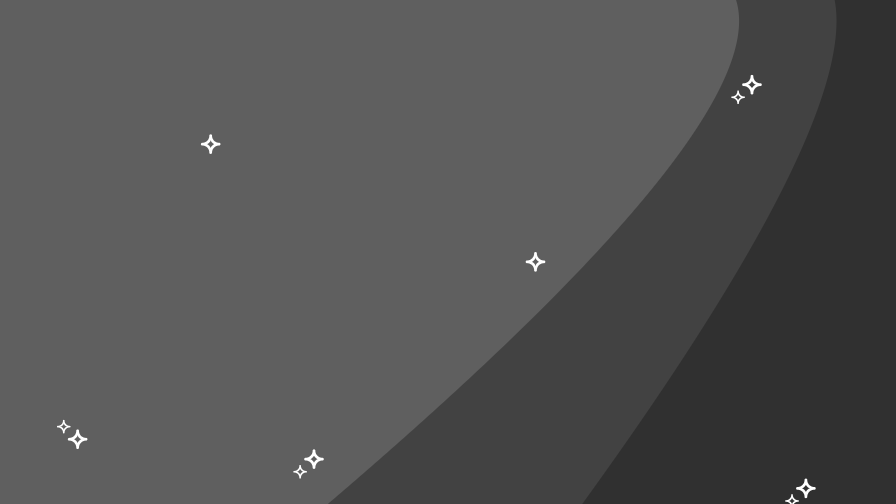
Write a Shadertoy shader that draws this background.

```glsl
const vec3 LIGHT_GREY = vec3(0.373);
const vec3 MID_GREY = vec3(0.259);
const vec3 DARK_GREY = vec3(0.188);
const vec3 WHITE = vec3(1.0);

// Sparkles: centre, then side of the small companion (-1 below, 1 above, 0 none)
const int SPARKLE_COUNT = 6;
const vec3 SPARKLES[SPARKLE_COUNT] = vec3[](
    vec3(0.418, 0.714, 0.0),
    vec3(1.0625, 0.4805, 0.0),
    vec3(1.492, 0.832, -1.0),
    vec3(0.154, 0.1285, 1.0),
    vec3(0.623, 0.089, -1.0),
    vec3(1.599, 0.031, -1.0)
);
const vec2 COMPANION_OFFSET = vec2(-0.0275, 0.025);

// Coverage of the inside of a signed distance
float fill(float dist, float pixel) {
    return clamp(0.5 - dist / pixel, 0.0, 1.0);
}

// Signed distance to a leaning parabola, negative on its left
float sweepDistance(vec2 p, float crestX, float spread) {
    const float TOP_ROOM = 0.1157;
    const float CREST_DEPTH = 0.0417;
    float root = sqrt(max(1.0 - p.y + TOP_ROOM, 0.001));
    float bend = root - sqrt(CREST_DEPTH + TOP_ROOM);
    float slope = spread * bend / root;
    float edgeX = crestX - spread * bend * bend;
    return (p.x - edgeX) / sqrt(1.0 + slope * slope);
}

// Outline of a four-pointed star made of concave quarter circles
float sparkleDistance(vec2 p, float radius, float halfStroke) {
    vec2 q = abs(p);
    q = vec2(max(q.x, q.y), min(q.x, q.y));
    float arc = abs(length(q - radius) - radius);
    float tip = length(q - vec2(radius, 0.0));
    return (q.x < radius ? arc : tip) - halfStroke;
}

// Nearest distance to all sparkles and their companions
float sparkleField(vec2 p) {
    float nearest = 10.0;
    for (int i = 0; i < SPARKLE_COUNT; i++) {
        vec2 local = p - SPARKLES[i].xy;
        float side = SPARKLES[i].z;
        nearest = min(nearest, sparkleDistance(local, 0.0167, 0.0027));
        if (side != 0.0) {
            vec2 companion = local - COMPANION_OFFSET * vec2(1.0, side);
            nearest = min(nearest, sparkleDistance(companion, 0.0118, 0.0016));
        }
    }
    return nearest;
}

void mainImage(out vec4 fragColor, in vec2 fragCoord) {
    float pixel = 1.0 / iResolution.y;
    vec2 p = fragCoord * pixel;

    // Layered sweeps, back to front
    vec3 color = DARK_GREY;
    color = mix(color, MID_GREY, fill(sweepDistance(p, 1.6597, 1.160), pixel));
    color = mix(color, LIGHT_GREY, fill(sweepDistance(p, 1.4664, 1.876), pixel));

    // Sparkles on top
    color = mix(color, WHITE, fill(sparkleField(p), pixel));
    fragColor = vec4(color, 1.0);
}
```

= = =

§ Required work
In the entries above, how many lines contain the word "pixel"? Provide the number alone.

§ Written response
7